There is a persistent legend of the "fall" of production growth in Russia in the current year, 2012. How is it that we're all rejoicing the success and growth of production — "fall."
Let's deal. To take first the Rosstat data on monthly dynamics of the growth / decline of production by economic activity: mining and quarrying, manufacturing and electricity, gas and water for the period 2011 — 2012,.
Table will not lead, everyone can find it myself right here:
We plot GROWTH / DROP compared to the same period of the previous year in%. Add a logarithmic trend line. Nothing complicated. Have.
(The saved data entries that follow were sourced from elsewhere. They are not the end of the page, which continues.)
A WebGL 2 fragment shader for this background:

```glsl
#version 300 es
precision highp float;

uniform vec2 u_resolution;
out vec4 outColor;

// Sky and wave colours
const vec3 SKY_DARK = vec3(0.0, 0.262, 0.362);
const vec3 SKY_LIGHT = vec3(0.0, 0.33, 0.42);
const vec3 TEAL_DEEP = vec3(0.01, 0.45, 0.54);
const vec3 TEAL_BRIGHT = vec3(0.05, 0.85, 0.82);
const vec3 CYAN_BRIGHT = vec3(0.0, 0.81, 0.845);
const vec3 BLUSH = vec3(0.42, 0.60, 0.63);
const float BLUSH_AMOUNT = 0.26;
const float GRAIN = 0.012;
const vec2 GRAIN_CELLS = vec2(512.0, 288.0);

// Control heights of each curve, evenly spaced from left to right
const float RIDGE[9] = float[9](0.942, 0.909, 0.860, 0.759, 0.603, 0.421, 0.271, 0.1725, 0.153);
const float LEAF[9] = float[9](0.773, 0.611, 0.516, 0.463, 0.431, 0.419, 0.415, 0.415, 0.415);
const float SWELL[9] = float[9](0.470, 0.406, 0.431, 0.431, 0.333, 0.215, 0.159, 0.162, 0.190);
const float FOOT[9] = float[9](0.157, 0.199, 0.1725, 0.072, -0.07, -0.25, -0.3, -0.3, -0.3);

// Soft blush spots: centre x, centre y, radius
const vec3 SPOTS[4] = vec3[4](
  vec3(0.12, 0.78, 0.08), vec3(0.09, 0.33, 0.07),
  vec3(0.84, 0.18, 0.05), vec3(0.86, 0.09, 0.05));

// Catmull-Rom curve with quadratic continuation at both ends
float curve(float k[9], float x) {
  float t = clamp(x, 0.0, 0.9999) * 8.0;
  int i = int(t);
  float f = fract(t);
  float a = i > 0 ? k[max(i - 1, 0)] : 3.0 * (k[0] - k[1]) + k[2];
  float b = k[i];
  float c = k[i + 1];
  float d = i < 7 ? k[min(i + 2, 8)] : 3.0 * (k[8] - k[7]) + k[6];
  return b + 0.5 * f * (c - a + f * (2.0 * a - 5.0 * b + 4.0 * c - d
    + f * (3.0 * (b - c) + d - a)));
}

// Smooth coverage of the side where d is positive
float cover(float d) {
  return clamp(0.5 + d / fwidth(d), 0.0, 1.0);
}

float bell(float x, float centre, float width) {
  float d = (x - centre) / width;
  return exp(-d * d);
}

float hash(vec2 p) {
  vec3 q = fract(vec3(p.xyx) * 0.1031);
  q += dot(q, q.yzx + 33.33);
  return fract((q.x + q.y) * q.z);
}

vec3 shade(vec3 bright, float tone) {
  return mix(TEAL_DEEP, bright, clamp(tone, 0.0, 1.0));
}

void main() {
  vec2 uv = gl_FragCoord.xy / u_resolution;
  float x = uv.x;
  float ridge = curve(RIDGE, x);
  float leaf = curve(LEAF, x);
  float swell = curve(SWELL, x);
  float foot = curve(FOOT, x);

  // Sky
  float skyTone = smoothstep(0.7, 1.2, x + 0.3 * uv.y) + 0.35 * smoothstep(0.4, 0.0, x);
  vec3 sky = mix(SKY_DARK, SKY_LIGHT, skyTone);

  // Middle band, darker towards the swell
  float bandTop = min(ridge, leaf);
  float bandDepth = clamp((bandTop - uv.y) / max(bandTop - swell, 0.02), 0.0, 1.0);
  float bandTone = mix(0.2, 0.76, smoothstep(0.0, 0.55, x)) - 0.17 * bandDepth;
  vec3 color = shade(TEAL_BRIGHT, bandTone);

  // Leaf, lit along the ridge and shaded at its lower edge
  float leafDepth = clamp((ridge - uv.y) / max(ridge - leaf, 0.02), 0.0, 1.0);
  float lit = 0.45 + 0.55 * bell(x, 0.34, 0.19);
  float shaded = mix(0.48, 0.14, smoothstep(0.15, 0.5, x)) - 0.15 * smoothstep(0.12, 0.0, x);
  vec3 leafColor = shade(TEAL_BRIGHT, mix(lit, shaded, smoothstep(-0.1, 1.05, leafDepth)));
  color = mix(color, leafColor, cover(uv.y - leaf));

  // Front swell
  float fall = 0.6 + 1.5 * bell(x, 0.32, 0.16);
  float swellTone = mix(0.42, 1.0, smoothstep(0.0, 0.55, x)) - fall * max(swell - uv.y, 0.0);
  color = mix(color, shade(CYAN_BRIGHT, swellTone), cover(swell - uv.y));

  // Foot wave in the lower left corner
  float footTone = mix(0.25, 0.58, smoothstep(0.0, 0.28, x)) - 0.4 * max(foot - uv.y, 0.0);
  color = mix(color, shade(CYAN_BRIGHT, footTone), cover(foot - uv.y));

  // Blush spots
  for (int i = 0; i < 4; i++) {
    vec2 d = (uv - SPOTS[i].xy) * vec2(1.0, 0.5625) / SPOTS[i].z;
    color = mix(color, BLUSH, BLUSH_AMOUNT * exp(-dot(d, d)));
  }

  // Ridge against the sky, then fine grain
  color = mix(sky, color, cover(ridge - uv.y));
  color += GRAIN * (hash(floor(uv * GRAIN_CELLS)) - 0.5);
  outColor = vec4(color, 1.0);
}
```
- Monthly schedule of growth / decline in industrial production in Russia by economic activity
At first glance — everything is correct: There is a continuous fall in the rate of growth of manufacturing industries. But look more closely to the schedule closely.
And then suddenly notice that somewhere in October last year schedule like this varies around the same line. What's so difficult, keeping in the hands of Excel? Now check this out.
We build the same graphics, but since October 2011, and also provide them with logarithmic trend.
- The same schedule, but since October 2011.
So much for.
It turns out that for almost a year growth in manufacturing production figures hovering around 4.5-5%, mining — about the numbers of 1%, while the production of electricity, gas and water for the same period revealed a clear upward trend.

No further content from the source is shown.